- Pinch the Bottom Closed—don’t laugh. People do forget.
- Isolate the Koi—getting the koi into the bowl or tub (or a pan or dip net if you can’t get a bowl into the tank or pond) creates less stress on the koi and you won’t have to chase it around.
- Slowly and Headfirst—same as the pan net, no quick or jerky movements, just slowly maneuver the net over the koi’s head.
- Lift and Go—once the whole koi is in the net, pick it up and move it.
- Let ‘er Rip—once the net is submerged, release the bottom and slowly pull the net out top first and the koi will slip/swim into the water.
Fill the bowl about halfway up with water. This way the bowl will float, but the edge will be high enough that koi can’t easily escape. It may jump, but it can’t just swim away. And—as an added bonus—your bowl won’t sink!
Once you have gotten the koi into the bowl, now the fun part really begins. Handling an uncooperative koi takes some patience and practice, but here are a few tips that might help.
- Be Confident—confidence breeds calm.
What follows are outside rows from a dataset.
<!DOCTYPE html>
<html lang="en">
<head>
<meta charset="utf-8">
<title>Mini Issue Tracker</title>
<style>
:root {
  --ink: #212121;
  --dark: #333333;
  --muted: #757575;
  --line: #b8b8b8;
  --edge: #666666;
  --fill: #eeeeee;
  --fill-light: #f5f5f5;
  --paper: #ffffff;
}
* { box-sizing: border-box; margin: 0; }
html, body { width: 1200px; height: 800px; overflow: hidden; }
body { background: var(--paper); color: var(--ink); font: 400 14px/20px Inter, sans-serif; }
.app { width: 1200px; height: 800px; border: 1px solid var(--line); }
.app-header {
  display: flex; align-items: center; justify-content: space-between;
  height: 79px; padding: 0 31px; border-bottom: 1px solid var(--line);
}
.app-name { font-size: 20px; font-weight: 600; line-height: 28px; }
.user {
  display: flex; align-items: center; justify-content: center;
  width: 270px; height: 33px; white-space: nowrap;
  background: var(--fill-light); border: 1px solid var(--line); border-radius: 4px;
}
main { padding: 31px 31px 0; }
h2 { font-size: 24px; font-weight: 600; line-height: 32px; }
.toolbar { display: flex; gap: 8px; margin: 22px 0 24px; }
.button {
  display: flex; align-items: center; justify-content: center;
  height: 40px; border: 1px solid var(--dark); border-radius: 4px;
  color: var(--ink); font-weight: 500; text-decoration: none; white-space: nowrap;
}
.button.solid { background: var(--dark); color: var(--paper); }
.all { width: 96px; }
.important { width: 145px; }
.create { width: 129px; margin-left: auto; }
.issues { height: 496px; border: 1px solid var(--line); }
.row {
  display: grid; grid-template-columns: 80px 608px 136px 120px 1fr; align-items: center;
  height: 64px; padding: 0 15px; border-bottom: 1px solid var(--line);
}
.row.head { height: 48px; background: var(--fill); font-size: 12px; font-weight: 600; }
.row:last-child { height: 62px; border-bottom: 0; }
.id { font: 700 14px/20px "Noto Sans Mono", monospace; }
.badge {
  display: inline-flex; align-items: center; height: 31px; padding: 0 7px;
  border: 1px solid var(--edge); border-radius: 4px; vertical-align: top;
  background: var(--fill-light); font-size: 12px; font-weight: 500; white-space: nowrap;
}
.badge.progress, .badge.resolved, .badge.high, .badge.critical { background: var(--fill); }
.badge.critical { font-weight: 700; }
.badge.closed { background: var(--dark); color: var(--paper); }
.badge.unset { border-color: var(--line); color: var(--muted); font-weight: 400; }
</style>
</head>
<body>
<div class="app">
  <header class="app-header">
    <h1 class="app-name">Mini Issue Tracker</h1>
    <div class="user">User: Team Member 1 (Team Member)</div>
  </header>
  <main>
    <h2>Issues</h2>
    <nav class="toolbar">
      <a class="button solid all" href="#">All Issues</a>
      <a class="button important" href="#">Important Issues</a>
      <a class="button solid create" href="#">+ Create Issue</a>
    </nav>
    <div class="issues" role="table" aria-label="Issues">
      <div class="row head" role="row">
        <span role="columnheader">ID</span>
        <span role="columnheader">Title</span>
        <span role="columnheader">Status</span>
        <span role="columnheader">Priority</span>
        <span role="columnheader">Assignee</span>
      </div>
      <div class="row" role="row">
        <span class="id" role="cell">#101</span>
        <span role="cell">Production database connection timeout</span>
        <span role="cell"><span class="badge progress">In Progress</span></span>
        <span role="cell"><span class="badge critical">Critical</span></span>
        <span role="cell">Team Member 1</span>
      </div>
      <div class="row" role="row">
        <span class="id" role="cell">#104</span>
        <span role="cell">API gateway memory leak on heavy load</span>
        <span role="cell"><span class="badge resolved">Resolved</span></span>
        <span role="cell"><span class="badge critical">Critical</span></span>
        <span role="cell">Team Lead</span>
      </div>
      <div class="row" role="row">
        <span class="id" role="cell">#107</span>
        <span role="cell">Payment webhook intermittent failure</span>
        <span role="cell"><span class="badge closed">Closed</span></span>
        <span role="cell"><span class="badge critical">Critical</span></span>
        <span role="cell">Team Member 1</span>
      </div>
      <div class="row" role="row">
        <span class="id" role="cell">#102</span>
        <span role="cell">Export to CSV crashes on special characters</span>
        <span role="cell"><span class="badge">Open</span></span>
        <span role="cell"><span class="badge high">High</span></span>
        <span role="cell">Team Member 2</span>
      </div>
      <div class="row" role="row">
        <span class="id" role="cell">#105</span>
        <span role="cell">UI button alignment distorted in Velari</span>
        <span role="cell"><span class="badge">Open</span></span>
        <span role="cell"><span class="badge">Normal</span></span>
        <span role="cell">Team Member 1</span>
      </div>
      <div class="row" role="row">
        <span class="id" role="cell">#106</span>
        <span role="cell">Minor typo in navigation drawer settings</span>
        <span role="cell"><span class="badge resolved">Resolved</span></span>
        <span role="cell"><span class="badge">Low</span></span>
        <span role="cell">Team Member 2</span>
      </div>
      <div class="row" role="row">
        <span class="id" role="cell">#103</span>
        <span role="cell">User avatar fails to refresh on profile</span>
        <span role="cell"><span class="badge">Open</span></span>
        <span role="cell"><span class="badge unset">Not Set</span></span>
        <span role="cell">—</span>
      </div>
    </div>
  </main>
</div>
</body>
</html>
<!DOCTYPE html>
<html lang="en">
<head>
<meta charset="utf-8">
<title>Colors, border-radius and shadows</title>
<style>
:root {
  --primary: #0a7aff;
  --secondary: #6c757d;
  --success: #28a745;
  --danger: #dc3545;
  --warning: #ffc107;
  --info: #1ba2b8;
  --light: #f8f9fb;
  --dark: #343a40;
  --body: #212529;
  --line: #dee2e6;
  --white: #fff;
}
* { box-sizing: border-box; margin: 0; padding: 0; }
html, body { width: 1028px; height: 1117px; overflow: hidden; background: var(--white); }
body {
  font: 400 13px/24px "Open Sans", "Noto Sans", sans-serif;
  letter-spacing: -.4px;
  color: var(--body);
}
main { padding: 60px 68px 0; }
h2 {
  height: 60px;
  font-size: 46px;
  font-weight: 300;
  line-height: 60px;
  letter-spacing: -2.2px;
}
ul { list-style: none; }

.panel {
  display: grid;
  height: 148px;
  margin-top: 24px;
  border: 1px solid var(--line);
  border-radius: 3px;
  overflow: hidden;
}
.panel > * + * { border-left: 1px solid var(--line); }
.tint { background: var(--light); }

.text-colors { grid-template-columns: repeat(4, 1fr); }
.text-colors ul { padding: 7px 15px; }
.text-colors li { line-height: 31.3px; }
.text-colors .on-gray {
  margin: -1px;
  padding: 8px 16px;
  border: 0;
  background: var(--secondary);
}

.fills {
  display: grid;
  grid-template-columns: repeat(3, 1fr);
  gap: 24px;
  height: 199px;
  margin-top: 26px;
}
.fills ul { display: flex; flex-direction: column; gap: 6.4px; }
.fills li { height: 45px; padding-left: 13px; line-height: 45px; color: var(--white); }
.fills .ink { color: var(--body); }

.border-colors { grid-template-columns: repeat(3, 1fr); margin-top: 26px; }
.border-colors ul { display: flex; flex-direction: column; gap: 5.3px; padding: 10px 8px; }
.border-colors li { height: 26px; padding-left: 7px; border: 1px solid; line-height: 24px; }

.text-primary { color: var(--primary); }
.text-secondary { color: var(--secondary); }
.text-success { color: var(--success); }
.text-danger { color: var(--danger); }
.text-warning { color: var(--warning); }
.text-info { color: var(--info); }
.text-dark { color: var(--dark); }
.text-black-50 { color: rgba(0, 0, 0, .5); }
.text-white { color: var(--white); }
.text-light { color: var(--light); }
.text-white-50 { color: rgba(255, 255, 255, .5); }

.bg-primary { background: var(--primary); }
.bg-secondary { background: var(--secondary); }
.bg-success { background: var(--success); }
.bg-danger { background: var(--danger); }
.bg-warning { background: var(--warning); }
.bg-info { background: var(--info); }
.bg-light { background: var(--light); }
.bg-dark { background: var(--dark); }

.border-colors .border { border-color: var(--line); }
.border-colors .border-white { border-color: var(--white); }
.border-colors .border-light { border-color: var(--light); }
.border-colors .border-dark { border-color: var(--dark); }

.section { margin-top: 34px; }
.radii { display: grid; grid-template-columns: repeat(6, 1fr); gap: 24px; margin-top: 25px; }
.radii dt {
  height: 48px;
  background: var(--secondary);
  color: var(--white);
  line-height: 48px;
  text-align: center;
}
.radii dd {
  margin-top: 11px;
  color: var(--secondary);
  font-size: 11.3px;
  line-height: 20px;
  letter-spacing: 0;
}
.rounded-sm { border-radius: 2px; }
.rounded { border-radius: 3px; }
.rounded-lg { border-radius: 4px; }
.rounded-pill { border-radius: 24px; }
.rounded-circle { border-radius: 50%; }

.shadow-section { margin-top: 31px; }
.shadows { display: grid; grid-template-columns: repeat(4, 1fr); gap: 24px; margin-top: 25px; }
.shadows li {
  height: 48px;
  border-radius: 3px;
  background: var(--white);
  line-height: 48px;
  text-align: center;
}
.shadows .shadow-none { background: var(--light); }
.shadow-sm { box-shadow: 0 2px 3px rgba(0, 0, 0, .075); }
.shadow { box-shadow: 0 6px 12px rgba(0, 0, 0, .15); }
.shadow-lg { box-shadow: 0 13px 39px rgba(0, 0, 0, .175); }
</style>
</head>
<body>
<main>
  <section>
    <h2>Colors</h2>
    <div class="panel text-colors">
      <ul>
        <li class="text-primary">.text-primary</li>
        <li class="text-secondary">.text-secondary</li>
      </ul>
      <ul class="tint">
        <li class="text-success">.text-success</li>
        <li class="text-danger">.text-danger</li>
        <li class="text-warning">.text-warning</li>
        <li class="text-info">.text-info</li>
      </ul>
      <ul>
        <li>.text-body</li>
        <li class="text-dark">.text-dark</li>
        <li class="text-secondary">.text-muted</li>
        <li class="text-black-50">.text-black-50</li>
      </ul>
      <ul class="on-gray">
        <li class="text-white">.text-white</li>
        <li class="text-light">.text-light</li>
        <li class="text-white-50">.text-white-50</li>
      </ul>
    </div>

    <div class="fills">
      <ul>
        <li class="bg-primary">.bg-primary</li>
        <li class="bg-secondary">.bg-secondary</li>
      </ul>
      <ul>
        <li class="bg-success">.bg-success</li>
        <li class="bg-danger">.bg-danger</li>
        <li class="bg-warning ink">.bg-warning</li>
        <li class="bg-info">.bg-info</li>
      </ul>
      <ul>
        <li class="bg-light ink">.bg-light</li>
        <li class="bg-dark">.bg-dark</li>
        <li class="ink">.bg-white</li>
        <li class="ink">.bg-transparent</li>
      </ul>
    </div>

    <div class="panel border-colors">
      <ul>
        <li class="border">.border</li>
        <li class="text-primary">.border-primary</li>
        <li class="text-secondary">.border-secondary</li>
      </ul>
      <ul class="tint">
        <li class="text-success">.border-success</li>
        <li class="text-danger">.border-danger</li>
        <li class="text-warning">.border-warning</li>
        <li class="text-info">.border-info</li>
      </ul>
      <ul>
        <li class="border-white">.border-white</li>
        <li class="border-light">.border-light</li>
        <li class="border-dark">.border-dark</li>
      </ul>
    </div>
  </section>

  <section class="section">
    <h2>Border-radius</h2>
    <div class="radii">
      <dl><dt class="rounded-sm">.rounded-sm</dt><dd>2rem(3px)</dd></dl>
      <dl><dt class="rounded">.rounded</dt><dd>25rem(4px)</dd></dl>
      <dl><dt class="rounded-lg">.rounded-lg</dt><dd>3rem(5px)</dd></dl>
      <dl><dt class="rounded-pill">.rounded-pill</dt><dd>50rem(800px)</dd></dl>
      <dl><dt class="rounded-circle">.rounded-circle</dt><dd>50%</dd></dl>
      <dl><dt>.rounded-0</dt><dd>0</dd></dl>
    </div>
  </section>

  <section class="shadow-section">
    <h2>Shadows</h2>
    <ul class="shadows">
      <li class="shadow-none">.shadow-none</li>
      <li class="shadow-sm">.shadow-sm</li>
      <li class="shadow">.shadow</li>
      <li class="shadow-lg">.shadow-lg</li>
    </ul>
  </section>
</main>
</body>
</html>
If you believe you will be able to hold your koi, they will too.
- Proper Positioning—pull to the side of the bowl.
- Spin to Subdue/Calm—if you do have a jumpy koi, turning it around slowly in the bowl can subdue it long enough to get a hold of it.
- Headfirst—when you have hold of the koi, the head should point toward you.
- Nose to Palm—nestle the nose into the palm of your hand.
- Fins between Fingers—if possible, get the pectoral fins supported between your pinky and ring finger and the thumb and forefinger.
- Base Support—get the other hand under the belly to support the weight.
- Cradling—mimic the koi’s movements as it moves back and forth.
- Soft Hands—your koi will squirm, but resist the urge to squeeze too hard.
- Flip and Focus—turn the koi over to check for any lesions, scrapes or deformities on the underside of the koi. You can check the mouth too, to ensure it is functioning properly (ie the lips are opening downward).
All of this should take less than 30 seconds before putting the koi back into the pond (or bowl if you need to investigate further).
Photographing Your Koi
Now that you have your koi in a bowl, you might as well snap some pics—for your own records as well as to “wow” other koi keepers. You know, to brag. Photographing your koi once a year is also a great way of recording your Living Jewels’ progression. You can see growth as well as how the color changes over time.
It takes a little practice, and a steady hand (a decent camera doesn’t hurt!), but you can give your koi a little “show” treatment.
For more tips on how to get photograph your koi, check out our article How to Photograph your Koi: 5 Tips.
Scraping and scoping
If you have the tools and implements ready to perform scoping and scraping, now is a good time to get them out and have them ready. Because if you do notice something that you might need to investigate, you won’t need to put the koi in question back into the pond. Here is a little more reading on how to scrape and scope.
Although not required, an extra set of hands can be, well, handy. The helper can snap any photos as well as lend a hand if more research or investigation is necessary.
Don’t be shy to get to know your koi. Caring for them involves knowing everything about them. The more you know about them, the more aware you will be if something isn’t quite right.